In the 81-years of Washington Redskins football, there have been a number of stellar tight ends, from receivers like Jerry Smith, blockers like Rick 'Doc' Walker and all-around talents like Chris Cooley.
All of them have earned their place in franchise history. None of them have done it as quickly as Reed.
Through the first four games of his career, Reed tallied a respectable 17 receptions for 164 yards and a touchdown. On Sunday vs. the bears, he flashed his superstar ability with nine receptions for 134 yards and a touchdown.
The performance exceeded his personal bests in every category, giving him his first career 100-yard receiving day in his fifth-career game.
For comparison's sake, it took Cooley 53 games to reach the first of only two 100-yard games in his career. It took teammate Fred Davis 44 games to get his only 100-yard game to date.
In recent history, few have managed to land in the same ballpark as Reed for instantaneous success with Tony Gonzalez needing 51 games (31 career), Antonio Gates needing 13 games (21), Jimmy Graham needing 18 games (10), and Rob Gronkowski needing 16 games (8).
Only fellow Florida Gator alum Aaron Hernandez bettered Reed's number, tallying his first-of-four 100-yard games in just his second NFL contest.
For Reed, it was obviously a career day, but also the type of performance that he hopes defines his career.
"I've never had this many catches in a game. To be honest this is my first time," he said after the game. "After the first couple games, I realized that it wasn't that hard out there, and I could do it.
"It gives me confidence because I work hard every day at practice and stay after with my coach and work on things. Just to see that it's paying off gives me great confidence that hard work pays off."
Reed has proven his value early, which validates the approach the Redskins brass took in drafting him with the 85th overall pick of the 2013 NFL Draft.
"When we looked at Jordan, we felt we had a guy that was very special catching the football and very special in and out of breaks – more like a wide receiver than a tight end," head coach Mike Shanahan explained. "You could not see on film, consistently, how he blocked, so we weren't sure if we were getting a polished wide receiver or a tight end.
"Very quickly we could see that he was a very competitive player and he's done a good job in both areas. We thought he was a special player and we thought he was a first round talent, but you could not see the blocking ability, so that's why we took him when we did – and it was based on talent."
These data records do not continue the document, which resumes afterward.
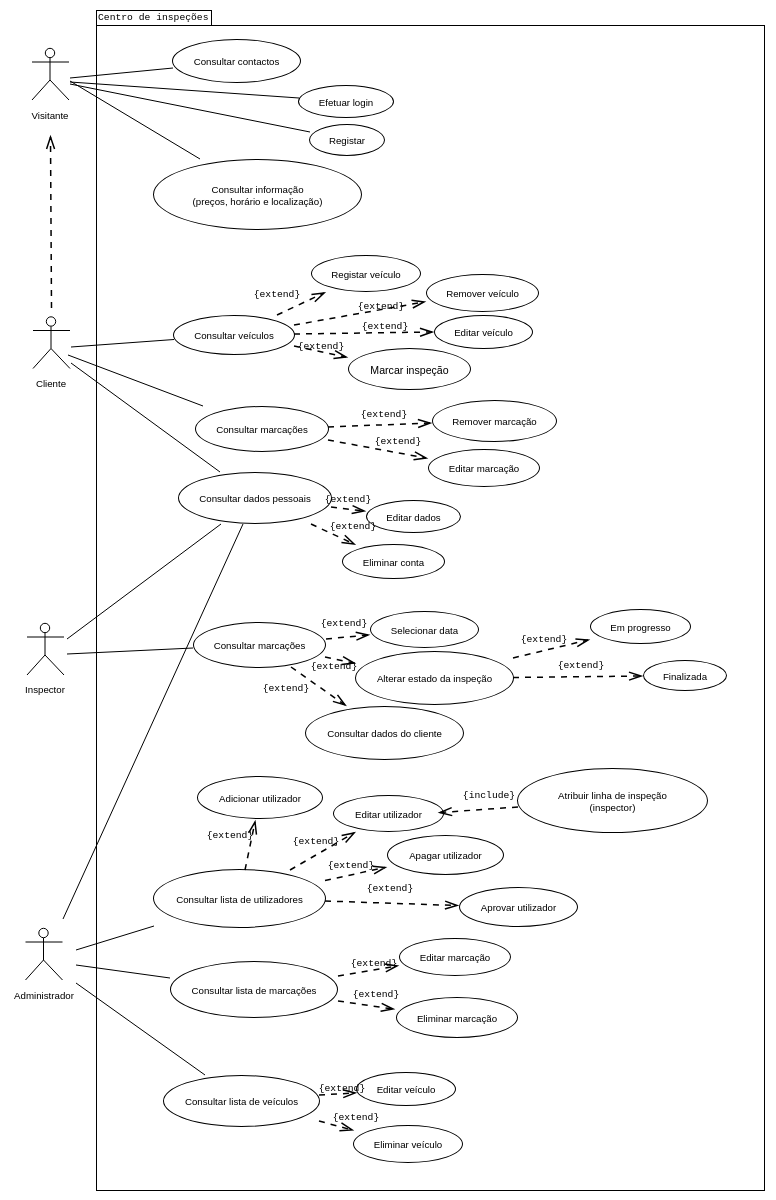
<!DOCTYPE html>
<html lang="pt">
<head>
<meta charset="utf-8">
<title>Centro de inspeções – casos de uso</title>
<style>
:root { --ink: #000; --paper: #fff; --sans: "Liberation Sans", Arial, sans-serif; --mono: "Liberation Mono", monospace; }
* { box-sizing: border-box; margin: 0; }
html, body { width: 776px; height: 1200px; overflow: hidden; background: var(--paper); }
.diagram { position: relative; width: 776px; height: 1200px; color: var(--ink); font: 9.7px/12px var(--sans); }
.system { position: absolute; left: 96px; top: 25px; width: 669px; height: 1166px; border: 1px solid var(--ink); }
.system-name { position: absolute; left: 96px; top: 10px; width: 116px; height: 16px; border: 1px solid var(--ink); padding-left: 1px; font: 9.7px/14px var(--mono); white-space: nowrap; }
.case { position: absolute; left: var(--x); top: var(--y); width: var(--w); height: var(--h); display: flex; align-items: center; justify-content: center; padding-top: 2px; border: 1px solid var(--ink); border-radius: 50%; background: var(--paper); text-align: center; white-space: nowrap; }
.case.large { font-size: 10.6px; }
.links { position: absolute; inset: 0; fill: none; stroke: var(--ink); stroke-width: 1; }
.dashed { stroke-width: 1.5; stroke-dasharray: 6 6; }
.actor, .relation { position: absolute; left: var(--x); top: var(--y); transform: translate(-50%, -50%); white-space: nowrap; }
.relation { font-family: var(--mono); }
</style>
</head>
<body>
<main class="diagram">
  <div class="system"></div>
  <h1 class="system-name">Centro de inspeções</h1>

  <section aria-label="Visitante">
    <div class="case" style="--x:172px;--y:39px;--w:129px;--h:44px">Consultar contactos</div>
    <div class="case" style="--x:298px;--y:85px;--w:96px;--h:33px">Efetuar login</div>
    <div class="case" style="--x:309px;--y:124px;--w:76px;--h:32px">Registar</div>
    <div class="case" style="--x:153px;--y:159px;--w:209px;--h:71px">Consultar informação<br>(preços, horário e localização)</div>
  </section>

  <section aria-label="Cliente">
    <div class="case" style="--x:173px;--y:315px;--w:122px;--h:40px">Consultar veículos</div>
    <div class="case" style="--x:311px;--y:255px;--w:110px;--h:37px">Registar veículo</div>
    <div class="case" style="--x:426px;--y:274px;--w:113px;--h:38px">Remover veículo</div>
    <div class="case" style="--x:434px;--y:315px;--w:99px;--h:34px">Editar veículo</div>
    <div class="case large" style="--x:348px;--y:348px;--w:123px;--h:42px">Marcar inspeção</div>
    <div class="case" style="--x:195px;--y:406px;--w:134px;--h:46px">Consultar marcações</div>
    <div class="case" style="--x:432px;--y:400px;--w:125px;--h:42px">Remover marcação</div>
    <div class="case" style="--x:428px;--y:449px;--w:112px;--h:38px">Editar marcação</div>
    <div class="case" style="--x:178px;--y:472px;--w:154px;--h:52px">Consultar dados pessoais</div>
    <div class="case" style="--x:366px;--y:500px;--w:95px;--h:33px">Editar dados</div>
    <div class="case" style="--x:342px;--y:544px;--w:103px;--h:35px">Eliminar conta</div>
  </section>

  <section aria-label="Inspector">
    <div class="case" style="--x:193px;--y:622px;--w:133px;--h:46px">Consultar marcações</div>
    <div class="case" style="--x:370px;--y:611px;--w:109px;--h:37px">Selecionar data</div>
    <div class="case" style="--x:355px;--y:651px;--w:159px;--h:54px">Alterar estado da inspeção</div>
    <div class="case" style="--x:305px;--y:706px;--w:159px;--h:54px">Consultar dados do cliente</div>
    <div class="case" style="--x:590px;--y:609px;--w:101px;--h:35px">Em progresso</div>
    <div class="case" style="--x:643px;--y:660px;--w:84px;--h:31px">Finalizada</div>
  </section>

  <section aria-label="Administrador">
    <div class="case" style="--x:197px;--y:776px;--w:126px;--h:43px">Adicionar utilizador</div>
    <div class="case" style="--x:333px;--y:795px;--w:111px;--h:37px">Editar utilizador</div>
    <div class="case" style="--x:517px;--y:768px;--w:191px;--h:65px">Atribuir linha de inspeção<br>(inspector)</div>
    <div class="case" style="--x:387px;--y:835px;--w:117px;--h:40px">Apagar utilizador</div>
    <div class="case" style="--x:153px;--y:869px;--w:173px;--h:59px">Consultar lista de utilizadores</div>
    <div class="case" style="--x:459px;--y:887px;--w:119px;--h:40px">Aprovar utilizador</div>
    <div class="case" style="--x:399px;--y:938px;--w:112px;--h:38px">Editar marcação</div>
    <div class="case" style="--x:170px;--y:961px;--w:168px;--h:57px">Consultar lista de marcações</div>
    <div class="case" style="--x:396px;--y:997px;--w:122px;--h:41px">Eliminar marcação</div>
    <div class="case" style="--x:163px;--y:1075px;--w:157px;--h:52px">Consultar lista de veículos</div>
    <div class="case" style="--x:356px;--y:1072px;--w:100px;--h:34px">Editar veículo</div>
    <div class="case" style="--x:353px;--y:1125px;--w:110px;--h:38px">Eliminar veículo</div>
  </section>

  <svg class="links" width="776" height="1200" viewBox="0 0 776 1200" aria-hidden="true">
    <defs>
      <marker id="arrow" markerUnits="userSpaceOnUse" markerWidth="16" markerHeight="12" refX="13" refY="6" orient="auto">
        <path d="M1 2L13 6L1 10" fill="none" stroke="#000" stroke-width="1.5"/>
      </marker>
      <g id="person">
        <circle r="4.7"/>
        <path d="M0 5V27M-18 9H19M-18 47L0 27L19 47"/>
      </g>
    </defs>
    <g class="actors">
      <use href="#person" x="50" y="53"/>
      <use href="#person" x="51" y="321.5"/>
      <use href="#person" x="45" y="628"/>
      <use href="#person" x="43.5" y="933"/>
    </g>
    <g class="associations">
      <line x1="70" y1="78" x2="173" y2="68"/>
      <line x1="70" y1="82" x2="299" y2="98"/>
      <line x1="70" y1="84" x2="310" y2="132"/>
      <line x1="70" y1="81" x2="200" y2="159"/>
      <line x1="71" y1="347" x2="174" y2="339.5"/>
      <line x1="68" y1="355" x2="203" y2="406"/>
      <line x1="71" y1="363" x2="220" y2="472"/>
      <line x1="67" y1="639" x2="221" y2="524"/>
      <line x1="67" y1="654" x2="193" y2="648"/>
      <line x1="63" y1="919" x2="243" y2="524"/>
      <line x1="76" y1="950" x2="154" y2="926"/>
      <line x1="76" y1="965" x2="170" y2="978"/>
      <line x1="76" y1="983" x2="205" y2="1075"/>
    </g>
    <g class="dashed" marker-end="url(#arrow)">
      <path marker-end="url(#arrow)" d="M51.5 308L50.5 137"/>
      <path marker-end="url(#arrow)" d="M277 315L324 293"/>
      <path marker-end="url(#arrow)" d="M294 325L424 302"/>
      <path marker-end="url(#arrow)" d="M294 334L432 332"/>
      <path marker-end="url(#arrow)" d="M294 346L346 357"/>
      <path marker-end="url(#arrow)" d="M328 427L430 423"/>
      <path marker-end="url(#arrow)" d="M328 440L426 458"/>
      <path marker-end="url(#arrow)" d="M331 507L364 511"/>
      <path marker-end="url(#arrow)" d="M311 524L354 544"/>
      <path marker-end="url(#arrow)" d="M326 639L368 635"/>
      <path marker-end="url(#arrow)" d="M325 657L354 663"/>
      <path marker-end="url(#arrow)" d="M291 667L345 705"/>
      <path marker-end="url(#arrow)" d="M513 658L588 640"/>
      <path marker-end="url(#arrow)" d="M513 677.5L641 676"/>
      <path marker-end="url(#arrow)" d="M245 870L255 822"/>
      <path marker-end="url(#arrow)" d="M290 870L354 833"/>
      <path marker-end="url(#arrow)" d="M325 880.5L385 867.5"/>
      <path marker-end="url(#arrow)" d="M325 901L457 905.5"/>
      <path marker-end="url(#arrow)" d="M518 807L440 812.5"/>
      <path marker-end="url(#arrow)" d="M338 976L397 966"/>
      <path marker-end="url(#arrow)" d="M338 1001L393 1009"/>
      <path marker-end="url(#arrow)" d="M319 1095L355 1093"/>
      <path marker-end="url(#arrow)" d="M319 1121L352 1130"/>
    </g>
  </svg>

  <span class="actor" style="--x:50px;--y:116px">Visitante</span>
  <span class="actor" style="--x:51px;--y:384px">Cliente</span>
  <span class="actor" style="--x:45px;--y:690px">Inspector</span>
  <span class="actor" style="--x:44px;--y:996px">Administrador</span>

  <span class="relation" style="--x:277px;--y:295px">{extend}</span>
  <span class="relation" style="--x:381px;--y:307px">{extend}</span>
  <span class="relation" style="--x:385px;--y:327px">{extend}</span>
  <span class="relation" style="--x:321px;--y:347px">{extend}</span>
  <span class="relation" style="--x:384px;--y:415px">{extend}</span>
  <span class="relation" style="--x:398px;--y:442px">{extend}</span>
  <span class="relation" style="--x:348px;--y:500px">{extend}</span>
  <span class="relation" style="--x:353px;--y:527px">{extend}</span>
  <span class="relation" style="--x:344px;--y:624px">{extend}</span>
  <span class="relation" style="--x:334px;--y:667px">{extend}</span>
  <span class="relation" style="--x:286px;--y:689px">{extend}</span>
  <span class="relation" style="--x:544px;--y:640px">{extend}</span>
  <span class="relation" style="--x:581px;--y:666px">{extend}</span>
  <span class="relation" style="--x:230px;--y:836px">{extend}</span>
  <span class="relation" style="--x:316px;--y:842px">{extend}</span>
  <span class="relation" style="--x:351px;--y:866px">{extend}</span>
  <span class="relation" style="--x:390px;--y:889px">{extend}</span>
  <span class="relation" style="--x:489px;--y:796px">{include}</span>
  <span class="relation" style="--x:374px;--y:964px">{extend}</span>
  <span class="relation" style="--x:376px;--y:995px">{extend}</span>
  <span class="relation" style="--x:342px;--y:1089px">{extend}</span>
  <span class="relation" style="--x:356px;--y:1118px">{extend}</span>
</main>
</body>
</html>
Reed was the sixth tight end selected in his draft class, falling behind Tyler Eifert (No. 21), Zach Ertz (No. 35), Gavin Escobar (No. 47), Vance McDonald (No. 55) and Travis Kelce (No. 63).
To date, he has more receptions and yards than any tight end taken before him and has as many touchdowns as the other five players combined.
Reed's teammates praised not only his natural talent, but also his execution right out of the gate.
"He's a natural receiver. He's just a natural, natural receiver," Pierre Garcon said after the game. "They put him at tight end, but he's definitely making plays, definitely catching the ball, definitely making plays and running after the catch.
"That's definitely an advantage for him."
Left tackle Trent Williams lines up alongside Reed on many plays and has a first-row seat for the blossoming of a star.
"You're watching a huge NFL talent," he said of Reed. "He's going to be a start in this league for a long time. We were blessed to get him.
"You see what he's able to do. Whenever the ball's in his hands, he's a threat."
Most importantly, Reed has the confidence of his starting quarterback, who worked out with him all offseason while the two recovered from injuries.
"I'm no tight ends coach, but I am a quarterback and I kind of know what you've got to do to get the ball thrown to you so I tried to help him in that sense," Robert Griffin III said. "He's done a good job at absorbing everything that Sean McVay, the tight ends coach, and [offensive coordinator] Kyle [Shanahan] have been trying to teach him.
"He knows his stuff; he's on top of it. He doesn't have too many busted assignments. That's something that is a great thing when you are a rookie coming into a new offense."
From here, the sky is the limit for Reed, but the young tight end said he is just looking forward to taking it one step at a time without letting the spotlight get too bright.
"It felt great just to have an opportunity to be out there playing with these kind of caliber athletes feels great," he said. "To have that kind of role is awesome. I just have to keep working hard.
"The win feels better than the stats. I'm just happy that I was able to be part of a win and help us get down there at the end of the game and just come out with a win.
"I'm just trying to get open the best I can. [Griffin III]'s seeing me out there. He's throwing perfect passes, and I'm catching balls."